Continuous flow solar disinfection system
This project aims to use solar radiation, an abundant resource in most developing countries, to disinfect water supplies. In developing countries water related diseases account for the majority of premature deaths which, in many cases, could be alleviated by providing an adequate supply of safe water. In such situations there are often neither the finances nor the resources to construct and maintain the energy and chemically intensive water treatment processes used in more industrialised countries. The purpose of this project is to develop a water treatment process which requires little or no energy, involving water flowing through a transparent pipe at the focal point of a compound parabolic reflector, optimally angled beneath the pipe for maximum sunlight capture to disinfect water supplies.
The continuous flow solar disinfection system has been designed with a village/rural application in mind, although the potential applications for the system are numerous. The basic principle of the system is shown below. The germicidal effects of UV radiation are well documented and solar radiation contains part of its electromagnetic spectrum as UV radiation (wavelength 100-400nm) of which only a fraction of the UV-B and UV-A wavelength bands reach ground level through the ozone layer. This system aims to optimise the use of both incident and reflected light from a reflector onto a clear pipe which carries the requisite water flow.

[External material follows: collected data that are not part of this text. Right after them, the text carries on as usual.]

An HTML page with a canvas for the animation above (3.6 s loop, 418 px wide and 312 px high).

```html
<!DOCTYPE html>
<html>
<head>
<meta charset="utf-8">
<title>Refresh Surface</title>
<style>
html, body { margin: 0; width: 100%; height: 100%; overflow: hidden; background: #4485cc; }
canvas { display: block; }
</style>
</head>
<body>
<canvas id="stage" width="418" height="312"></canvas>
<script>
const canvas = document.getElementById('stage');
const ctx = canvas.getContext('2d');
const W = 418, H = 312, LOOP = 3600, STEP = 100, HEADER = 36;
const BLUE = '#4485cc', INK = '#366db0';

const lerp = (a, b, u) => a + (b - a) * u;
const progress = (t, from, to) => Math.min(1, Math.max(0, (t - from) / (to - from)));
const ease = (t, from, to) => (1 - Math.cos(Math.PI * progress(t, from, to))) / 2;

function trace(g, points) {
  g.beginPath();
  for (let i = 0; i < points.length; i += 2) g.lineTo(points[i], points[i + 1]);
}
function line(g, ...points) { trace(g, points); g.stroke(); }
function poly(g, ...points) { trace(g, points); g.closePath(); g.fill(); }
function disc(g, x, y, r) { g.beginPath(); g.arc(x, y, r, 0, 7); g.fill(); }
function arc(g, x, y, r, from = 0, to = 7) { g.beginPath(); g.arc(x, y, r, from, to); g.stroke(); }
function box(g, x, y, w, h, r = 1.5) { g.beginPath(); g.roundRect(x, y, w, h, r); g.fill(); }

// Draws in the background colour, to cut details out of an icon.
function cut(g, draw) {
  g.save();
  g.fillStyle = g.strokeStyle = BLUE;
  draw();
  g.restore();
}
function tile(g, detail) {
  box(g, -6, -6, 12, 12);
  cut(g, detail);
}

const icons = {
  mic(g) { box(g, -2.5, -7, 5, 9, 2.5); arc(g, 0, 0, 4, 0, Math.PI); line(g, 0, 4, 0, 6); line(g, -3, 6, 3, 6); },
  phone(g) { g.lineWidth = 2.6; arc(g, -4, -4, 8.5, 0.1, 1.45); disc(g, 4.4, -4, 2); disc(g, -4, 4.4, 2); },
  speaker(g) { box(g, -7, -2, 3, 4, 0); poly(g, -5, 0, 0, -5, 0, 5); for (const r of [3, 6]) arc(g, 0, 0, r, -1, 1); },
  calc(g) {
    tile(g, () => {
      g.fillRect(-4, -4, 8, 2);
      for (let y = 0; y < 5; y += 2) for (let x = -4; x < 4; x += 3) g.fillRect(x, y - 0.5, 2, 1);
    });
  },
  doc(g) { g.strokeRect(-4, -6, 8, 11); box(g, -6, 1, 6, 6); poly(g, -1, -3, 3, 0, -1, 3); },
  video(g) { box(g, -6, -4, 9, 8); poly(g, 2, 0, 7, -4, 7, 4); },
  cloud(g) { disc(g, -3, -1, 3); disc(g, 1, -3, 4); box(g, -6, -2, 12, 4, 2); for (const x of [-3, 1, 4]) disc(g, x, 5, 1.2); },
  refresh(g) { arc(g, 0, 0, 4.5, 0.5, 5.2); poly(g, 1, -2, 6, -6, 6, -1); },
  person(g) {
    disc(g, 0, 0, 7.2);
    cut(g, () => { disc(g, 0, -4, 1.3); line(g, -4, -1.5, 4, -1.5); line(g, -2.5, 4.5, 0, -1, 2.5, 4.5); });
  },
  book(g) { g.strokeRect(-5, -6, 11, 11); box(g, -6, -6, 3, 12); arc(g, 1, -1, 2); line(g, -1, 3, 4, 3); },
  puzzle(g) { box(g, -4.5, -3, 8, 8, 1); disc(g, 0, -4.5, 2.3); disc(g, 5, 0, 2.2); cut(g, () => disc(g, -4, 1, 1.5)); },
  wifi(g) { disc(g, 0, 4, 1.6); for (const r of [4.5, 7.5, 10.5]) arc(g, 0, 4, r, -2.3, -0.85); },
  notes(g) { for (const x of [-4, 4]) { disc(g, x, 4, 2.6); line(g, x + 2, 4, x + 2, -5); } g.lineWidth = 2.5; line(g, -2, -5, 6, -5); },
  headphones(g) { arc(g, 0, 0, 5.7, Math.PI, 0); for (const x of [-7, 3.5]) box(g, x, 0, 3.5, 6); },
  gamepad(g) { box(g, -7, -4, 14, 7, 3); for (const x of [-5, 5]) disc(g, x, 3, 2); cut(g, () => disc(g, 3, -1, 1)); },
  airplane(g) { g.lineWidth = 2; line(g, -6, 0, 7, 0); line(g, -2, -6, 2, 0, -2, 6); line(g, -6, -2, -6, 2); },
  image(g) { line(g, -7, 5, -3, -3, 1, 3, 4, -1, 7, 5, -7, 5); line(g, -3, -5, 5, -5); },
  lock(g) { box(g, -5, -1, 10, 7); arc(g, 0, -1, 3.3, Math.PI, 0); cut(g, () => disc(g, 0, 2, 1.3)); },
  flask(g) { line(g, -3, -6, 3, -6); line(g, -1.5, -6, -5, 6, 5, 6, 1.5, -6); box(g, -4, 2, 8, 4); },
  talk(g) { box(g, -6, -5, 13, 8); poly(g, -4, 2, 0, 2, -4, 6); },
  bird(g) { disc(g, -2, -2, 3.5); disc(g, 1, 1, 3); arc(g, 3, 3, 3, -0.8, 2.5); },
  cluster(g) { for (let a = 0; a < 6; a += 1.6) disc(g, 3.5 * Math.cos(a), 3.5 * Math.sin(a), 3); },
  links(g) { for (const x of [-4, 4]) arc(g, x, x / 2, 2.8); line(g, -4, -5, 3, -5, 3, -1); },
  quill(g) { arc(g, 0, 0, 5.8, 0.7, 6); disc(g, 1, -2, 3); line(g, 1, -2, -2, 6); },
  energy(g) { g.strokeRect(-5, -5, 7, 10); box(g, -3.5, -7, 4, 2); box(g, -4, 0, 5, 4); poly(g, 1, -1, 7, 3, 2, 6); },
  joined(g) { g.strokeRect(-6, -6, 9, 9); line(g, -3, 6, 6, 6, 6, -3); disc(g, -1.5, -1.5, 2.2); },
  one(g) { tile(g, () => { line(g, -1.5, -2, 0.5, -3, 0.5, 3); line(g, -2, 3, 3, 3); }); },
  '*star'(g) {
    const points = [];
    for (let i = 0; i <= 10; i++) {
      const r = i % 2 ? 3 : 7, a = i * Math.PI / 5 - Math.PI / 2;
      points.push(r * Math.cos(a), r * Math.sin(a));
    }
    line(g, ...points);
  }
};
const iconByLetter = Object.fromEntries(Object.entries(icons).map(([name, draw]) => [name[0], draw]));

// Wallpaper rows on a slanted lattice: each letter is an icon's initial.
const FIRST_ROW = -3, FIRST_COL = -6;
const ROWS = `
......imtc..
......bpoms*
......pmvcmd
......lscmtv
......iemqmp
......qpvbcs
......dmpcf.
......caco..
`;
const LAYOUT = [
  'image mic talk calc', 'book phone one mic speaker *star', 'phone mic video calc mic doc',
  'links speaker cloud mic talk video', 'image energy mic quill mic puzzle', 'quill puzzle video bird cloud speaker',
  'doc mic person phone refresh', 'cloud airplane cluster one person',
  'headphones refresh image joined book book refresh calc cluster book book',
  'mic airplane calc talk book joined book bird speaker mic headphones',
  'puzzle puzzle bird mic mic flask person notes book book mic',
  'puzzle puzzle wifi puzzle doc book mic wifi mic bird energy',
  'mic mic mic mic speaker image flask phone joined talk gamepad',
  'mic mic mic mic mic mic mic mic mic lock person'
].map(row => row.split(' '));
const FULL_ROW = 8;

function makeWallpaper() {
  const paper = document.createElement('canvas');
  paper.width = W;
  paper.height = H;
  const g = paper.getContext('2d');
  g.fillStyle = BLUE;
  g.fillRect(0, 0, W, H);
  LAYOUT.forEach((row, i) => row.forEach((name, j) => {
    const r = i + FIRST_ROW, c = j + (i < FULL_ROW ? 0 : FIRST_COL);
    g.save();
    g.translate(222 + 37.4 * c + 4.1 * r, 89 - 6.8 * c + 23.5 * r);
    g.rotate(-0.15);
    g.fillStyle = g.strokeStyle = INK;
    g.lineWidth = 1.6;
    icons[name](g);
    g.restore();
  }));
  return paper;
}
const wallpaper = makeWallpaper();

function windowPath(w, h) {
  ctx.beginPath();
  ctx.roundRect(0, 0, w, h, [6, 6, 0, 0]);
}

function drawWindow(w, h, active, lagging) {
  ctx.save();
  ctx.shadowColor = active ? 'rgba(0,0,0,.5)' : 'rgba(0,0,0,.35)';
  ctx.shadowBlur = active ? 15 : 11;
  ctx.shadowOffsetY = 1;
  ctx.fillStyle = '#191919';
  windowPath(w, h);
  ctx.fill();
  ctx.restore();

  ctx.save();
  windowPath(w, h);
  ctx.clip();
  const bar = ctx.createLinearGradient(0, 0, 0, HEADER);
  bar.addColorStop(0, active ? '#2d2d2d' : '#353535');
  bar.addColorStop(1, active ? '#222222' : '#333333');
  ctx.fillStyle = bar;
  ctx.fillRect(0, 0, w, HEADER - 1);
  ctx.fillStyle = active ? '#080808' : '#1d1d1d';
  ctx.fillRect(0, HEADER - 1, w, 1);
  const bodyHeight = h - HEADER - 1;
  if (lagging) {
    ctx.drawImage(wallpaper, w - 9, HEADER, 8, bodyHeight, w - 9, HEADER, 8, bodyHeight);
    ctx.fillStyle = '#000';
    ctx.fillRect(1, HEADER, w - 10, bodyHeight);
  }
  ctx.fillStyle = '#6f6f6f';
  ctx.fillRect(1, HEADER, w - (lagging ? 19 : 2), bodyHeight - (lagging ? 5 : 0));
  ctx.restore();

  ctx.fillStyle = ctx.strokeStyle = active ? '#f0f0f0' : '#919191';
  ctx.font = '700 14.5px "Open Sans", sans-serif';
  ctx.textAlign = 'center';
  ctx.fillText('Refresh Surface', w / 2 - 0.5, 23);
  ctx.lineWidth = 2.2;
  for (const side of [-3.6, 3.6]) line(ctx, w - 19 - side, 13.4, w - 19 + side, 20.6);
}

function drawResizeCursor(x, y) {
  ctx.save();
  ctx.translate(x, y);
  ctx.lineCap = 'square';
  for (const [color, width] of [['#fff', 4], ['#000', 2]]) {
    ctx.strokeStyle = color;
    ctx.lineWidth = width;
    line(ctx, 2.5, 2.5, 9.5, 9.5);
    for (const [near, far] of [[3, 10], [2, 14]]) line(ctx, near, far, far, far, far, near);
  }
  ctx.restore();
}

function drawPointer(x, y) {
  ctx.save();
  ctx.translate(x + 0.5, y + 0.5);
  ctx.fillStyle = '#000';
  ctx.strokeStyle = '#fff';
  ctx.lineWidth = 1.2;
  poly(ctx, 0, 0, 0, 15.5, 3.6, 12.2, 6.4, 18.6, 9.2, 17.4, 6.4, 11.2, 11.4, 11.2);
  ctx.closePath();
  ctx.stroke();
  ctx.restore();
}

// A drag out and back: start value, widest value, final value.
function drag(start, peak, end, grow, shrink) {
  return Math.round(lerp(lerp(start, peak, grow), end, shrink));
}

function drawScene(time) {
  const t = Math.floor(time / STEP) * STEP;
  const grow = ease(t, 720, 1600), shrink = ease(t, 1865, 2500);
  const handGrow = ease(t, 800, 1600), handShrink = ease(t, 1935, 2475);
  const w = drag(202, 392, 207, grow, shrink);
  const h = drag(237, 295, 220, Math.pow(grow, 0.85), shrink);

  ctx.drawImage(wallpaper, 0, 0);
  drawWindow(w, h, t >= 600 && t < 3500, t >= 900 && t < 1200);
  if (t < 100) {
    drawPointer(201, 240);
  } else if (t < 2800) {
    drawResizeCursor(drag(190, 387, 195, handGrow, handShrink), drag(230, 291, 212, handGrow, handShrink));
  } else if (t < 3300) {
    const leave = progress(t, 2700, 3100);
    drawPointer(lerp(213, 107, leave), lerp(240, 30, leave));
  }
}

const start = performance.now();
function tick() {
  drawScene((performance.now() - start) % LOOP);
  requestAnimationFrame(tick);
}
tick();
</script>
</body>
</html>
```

Initial research involved a series of laboratory scale trials, which were carried out using a solar simulator to establish the disinfection kinetics of the system with E. coli, S. typhimurium and V. cholera in a variety of different reactors. The laboratory scale reactors were then tested under real sunlight at Platforma Solar de Almeria in southern Spain, before refining the design of a full-scale prototype for trials at tropical latitude. (Figure - Small-scale solar photocatalytic disinfection reactor)

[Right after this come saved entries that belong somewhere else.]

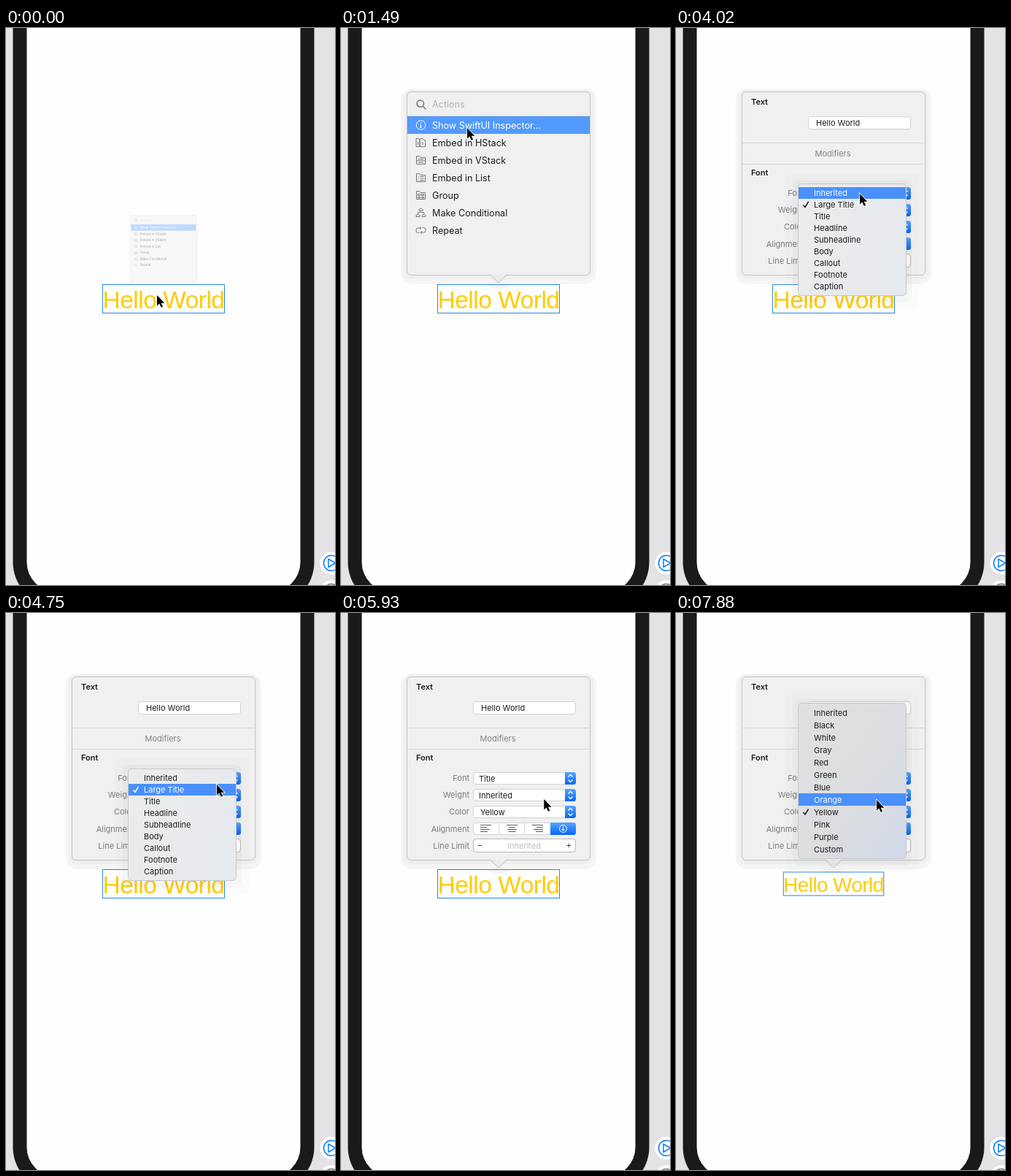
These frames come from a looping animation (451 px wide and 763 px high, 8 s). An HTML page:

```html
<!DOCTYPE html>
<html lang="en">
<head>
<meta charset="utf-8">
<title>Inspector popover</title>
<style>
  html, body { margin: 0; width: 100%; height: 100%; overflow: hidden; background: #e3e3e5; }
  svg { display: block; width: 100vw; height: 100vh; }
  text { font-family: Inter, "Open Sans", sans-serif; font-size: 11px; fill: #1c1c1c; }
  .action { font-size: 12.6px; }
  .title { font-family: "Liberation Sans", Arial, sans-serif; fill: #ffcc00; letter-spacing: -.015em; }
  .label { fill: #7b7b7b; text-anchor: end; }
  .bold { font-weight: 600; }
  .mid { text-anchor: middle; }
</style>
</head>
<body>
<svg id="stage" viewBox="0 0 451 763">
  <defs>
    <linearGradient id="blue" x2="0" y2="1">
      <stop stop-color="#58a4ff"/><stop offset="1" stop-color="#0666f4"/>
    </linearGradient>
    <linearGradient id="fontMenu" x2="1" y2=".35">
      <stop stop-color="#ececec"/><stop offset="1" stop-color="#e6e9ee"/>
    </linearGradient>
    <linearGradient id="colorMenu" x2="1" y2="1">
      <stop stop-color="#dfe0e1"/><stop offset=".6" stop-color="#dbdde0"/><stop offset="1" stop-color="#d0daea"/>
    </linearGradient>
  </defs>
  <rect x="9.5" y="-80" width="413" height="870.5" rx="58.5" fill="#1a1a1a"/>
  <rect x="28.5" y="-80" width="375" height="852" rx="40" fill="#fefefe"/>
  <g fill="#fff">
    <circle cx="446" cy="733" r="15.5"/><circle cx="446" cy="772" r="15.5"/>
  </g>
  <g fill="none" stroke-width="1.5">
    <path d="M442 727.5v11l9.5-5.5z" stroke="#0a7aff" stroke-linejoin="round"/>
    <circle cx="446" cy="733" r="10.5" stroke="#0a7aff"/>
    <circle cx="446" cy="772" r="10.5" stroke="#777"/>
  </g>
  <g id="scene"></g>
</svg>
<script>
const scene = document.getElementById('scene');
const LOOP = 8000, TICKS = 54, ACCENT = '#529aff';

// Ticks at which the interface changes state
const INSPECT = 12, OPEN_FONTS = 27, PICK_FONT = 39, RESIZE = 42, OPEN_COLORS = 46;

// Pointer waypoints: [tick, x, y]
const path = [
  [0, 207, 366], [4, 200, 216], [5, 185, 166], [6, 185, 166], [10, 173, 137],
  [17, 173, 137], [19, 194, 160], [23, 252, 227], [28, 252, 227], [32, 289, 235], [34, 288, 228],
  [37, 279, 255], [41, 278, 255], [45, 275, 271], [50, 275, 271], [53, 275, 256]
];

function pointer(tick) {
  const next = Math.max(1, path.findIndex(p => p[0] >= tick));
  const [a, ax, ay] = path[next - 1], [b, bx, by] = path[next];
  const p = Math.max(0, (tick - a) / (b - a));
  return [ax + (bx - ax) * p, ay + (by - ay) * p];
}

const clamp = v => Math.min(1, Math.max(0, v));
const rect = (x, y, w, h, fill, more = '') =>
  `<rect x="${x}" y="${y}" width="${w}" height="${h}" fill="${fill}" ${more}/>`;
const line = (d, color, more = '') => `<path d="${d}" fill="none" stroke="${color}" ${more}/>`;
const text = (x, y, str, cls = '', more = '') => `<text x="${x}" y="${y}" class="${cls}" ${more}>${str}</text>`;
const group = (content, more) => `<g ${more}>${content}</g>`;

// Path pieces
const box = (x, y, w, h) => `M${x} ${y}h${w}v${h}h${-w}z`;
const ring = (x, y, r) => `M${x - r} ${y}a${r} ${r} 0 1 0 ${2 * r} 0a${r} ${r} 0 1 0 ${-2 * r} 0`;
const house = (x, y) => `M${x - 2.5} ${y}v-2l2.5-1.5 2.5 1.5v2z`;
const endCap = (x, y) => `<path d="M${x} ${y}h${318.5 - x}q3.5 0 3.5 3.5v10q0 3.5-3.5 3.5H${x}z" fill="url(#blue)"/>`;
const folder = 'M-6 5.5v-11h4l1.5 2h6.5v9z';
const loopArrow = 'M2-3.5h2a2.5 2.5 0 0 1 2.5 2.5v1.5a2.5 2.5 0 0 1-2.5 2.5h-4.5M1.5 5l-2-2 2-2';

const actions = [
  ['Show SwiftUI Inspector...', ring(0, 0, 6.3) + 'M0-3.4v1.3M-1-.8h1v4M-1.4 3.3h2.8'],
  ['Embed in HStack', 'M-6.5 5.5v-11h3.5l1.5 2v9zM-1.5 5.5v-11h4l1.5 2h2v9zM-4-1v4M2.5-1v4'],
  ['Embed in VStack', folder + 'M-6 .8h12.5M-3.5-1.4h7M-3.5 3.2h7'],
  ['Embed in List', folder + [-1.5, 1, 3.5].map(y => `M-4 ${y}h1M-1 ${y}h5`).join('')],
  ['Group', folder + [-4, 1].map(x => box(x, -1.5, 3, 2) + box(x, 2.5, 3, 1.5)).join('')],
  ['Make Conditional', house(0, -2.5) + house(-4, 5.5) + house(4, 5.5) + 'M-4 2v-2.5h8v2.5'],
  ['Repeat', loopArrow]
];
const menus = {
  font: { top: 213, step: 16, pad: 5, checked: 1, items:
    'Inherited,Large Title,Title,Headline,Subheadline,Body,Callout,Footnote,Caption'.split(',') },
  color: { top: 123, step: 17, pad: 5, checked: 8, items:
    'Inherited,Black,White,Gray,Red,Green,Blue,Orange,Yellow,Pink,Purple,Custom'.split(',') }
};

function shell() {
  return rect(82, 83, 268, 268, '#f5f5f5', 'rx="15"') + rect(86, 85, 260, 259, '#efefef', 'rx="10"') +
    '<ellipse cx="216" cy="350" rx="15" ry="7" fill="#f3f3f3"/>' +
    rect(90.5, 87.5, 251, 251, '#f0f0f0', 'rx="5.5" stroke="#c2c2c2"') +
    '<path d="M203 338q2 0 4 2l7.500 8q1.500 1.500 3 0l7.500-8q2-2 4-2" fill="#ebebeb" stroke="#c2c2c2"/>';
}

function actionList(selected) {
  const rows = actions.map(([name, icon], i) => {
    const y = 133 + 24 * i, on = i === selected, at = `transform="translate(109.5 ${y})"`;
    const color = on ? '#fff' : '#777';
    return (on ? rect(91, y - 12, 250, 24, ACCENT) : '') + line(icon, color, at) +
      (icon === loopArrow ? line(icon, color, at.replace(')', ') rotate(180)')) : '') +
      text(125, y + 4.6, name, 'action', on ? 'style="fill:#fff"' : '');
  });
  return line(ring(108.7, 103.5, 4.7) + 'M112 107l4.3 4.2', '#666', 'stroke-width="1.3"') +
    text(125, 109, 'Actions', 'action', 'style="fill:#b3b3b3"') +
    line('M91 120.5h250', '#d5d5d5') + rows.join('');
}

const field = (y, h, border = '#d2d2d2') => rect(181.5, y, 140, h, '#fff', `rx="3.5" stroke="${border}"`);

function picker(y, label, value, x = 189) {
  return text(176, y + 3.7, label, 'label') + field(y - 8, 16) + endCap(307, y - 8.5) +
    line(`M311.5 ${y - 2}l3-3 3 3M311.5 ${y + 2}l3 3 3-3`, '#fff', 'stroke-width="1.3"') +
    text(x, y + 4, value);
}

function alignBars(x, anchor) {
  return [15, 9, 13, 10].map((w, i) =>
    line(`M${x + (15 - w) * anchor} ${290.5 + 3 * i}h${w}`, '#5a5a5a')).join('');
}

function inspector(font) {
  return text(103, 105, 'Text', 'bold') + field(121.5, 17) + text(192, 134, 'Hello World') +
    line('M91 157.5h249M91 186.5h249', '#d6d6d6') +
    text(215, 176, 'Modifiers', 'mid', 'style="fill:#808080"') +
    text(103, 202, 'Font', 'bold') +
    picker(226.5, 'Font', font) + picker(249.5, 'Weight', 'Inherited') + picker(272.5, 'Color', 'Yellow', 191) +
    text(176, 299.5, 'Alignment', 'label') + field(287.5, 16) +
    line('M216.5 287v17M251.5 287v17', '#d8d8d8') +
    alignBars(191, 0) + alignBars(227, .5) + alignBars(262, 1) + endCap(287, 287) +
    line(ring(304.5, 295.5, 5) + 'M304.5 292.5v5.5M302.3 296l2.2 2.2 2.2-2.2', '#fff') +
    text(176, 322.5, 'Line Limit', 'label') + field(309.5, 18, '#b8b8b8') +
    line('M188 318.5h5M309.5 318.5h5.5M312.25 315.75v5.5', '#444') +
    text(251, 323, 'Inherited', 'mid', 'style="fill:#bdbdbd"');
}

function dropdown(name, pointerY) {
  const { top, step, pad, checked, items } = menus[name];
  const height = step * items.length + 2 * pad;
  const selected = Math.floor((pointerY - top - pad) / step);
  const rows = items.map((item, i) => {
    const y = top + pad + step * (i + .5), on = i === selected, ink = on ? '#fff' : '#1c1c1c';
    return (on ? rect(168, y - step / 2, 147, step, '#4a90fb') : '') +
      (i === checked ? line(`M174.5 ${y + .5}l2.5 3 4.5-7.5`, ink, 'stroke-width="1.5"') : '') +
      text(189, y + 4.2, item, '', `style="fill:${ink}"`);
  });
  return rect(150, top - 14, 183, height + 31, '#000', 'opacity=".012" rx="3"') +
    rect(160, top - 5, 163, height + 14, '#000', 'opacity=".025" rx="9"') +
    rect(167.5, top + .5, 148, height - 1, `url(#${name}Menu)`, 'rx="5" stroke="#c8c8ca"') + rows.join('');
}

function title(k) {
  const w = 167 * k, h = 39 * k, size = 33.5 * k;
  return rect(216 - w / 2, 371 - h / 2, w, h, 'none', 'stroke="#2b87dc"') +
    text(216, 371.2 + .375 * size, 'Hello World', 'title mid', `style="font-size:${size}px"`);
}

function draw(tick) {
  const [x, y] = pointer(tick);
  const scale = 1 - .644 * (-.125) ** tick; // springs open with a small overshoot
  const shown = clamp((tick - INSPECT) / 4);
  // The hover highlight trails the pointer slightly
  const hover = Math.floor((pointer(tick - .75)[1] - 121) / 24);
  const list = shown < 1 ? group(actionList(actions[hover] ? hover : 0), `opacity="${1 - shown}"`) : '';
  const panel = shown ? group(inspector(tick < PICK_FONT ? 'Large Title' : 'Title'), `opacity="${shown}"`) : '';
  const menu = tick >= OPEN_COLORS ? 'color' : tick >= OPEN_FONTS && tick <= PICK_FONT ? 'font' : '';
  return group(shell() + list + panel,
      `opacity="${clamp(.37 + tick)}" transform="translate(216 351) scale(${scale}) translate(-216 -351)"`) +
    title(tick < RESIZE ? 1 : 28 / 34) +
    (menu ? group(dropdown(menu, y), `opacity="${tick === PICK_FONT ? .45 : 1}"`) : '') +
    `<path d="M0 0v14.5l3.3-3 2.4 5.3 2.4-1.1-2.4-5h4.6z" transform="translate(${x} ${y})"
      stroke="#fff" stroke-width="1.6" paint-order="stroke"/>`;
}

let last = -1;
function frame() {
  // A few ms of lead absorbs the rounding of the tick times
  const tick = Math.min(TICKS - 1, Math.floor((performance.now() % LOOP + 8) / LOOP * TICKS));
  if (tick !== last) scene.innerHTML = draw(last = tick);
  requestAnimationFrame(frame);
}
frame();
</script>
</body>
</html>
```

The first full-scale continuous flow solar disinfection system was installed in the village of Ndulyani in the Kitui district of Kenya to supply safe drinking water for approximately 600 people. This included the construction of a subsurface dam to store enough of the annual rainfall (which falls in a short rainy season) to supply the community for the rest of the year. The subsurface dam was selected in order to minimise evaporative losses and also provide some degree of protection from pollution. The water from the dam then flows by gravity into the solar disinfection system.
Project coordinator: Prof. Laurence Gill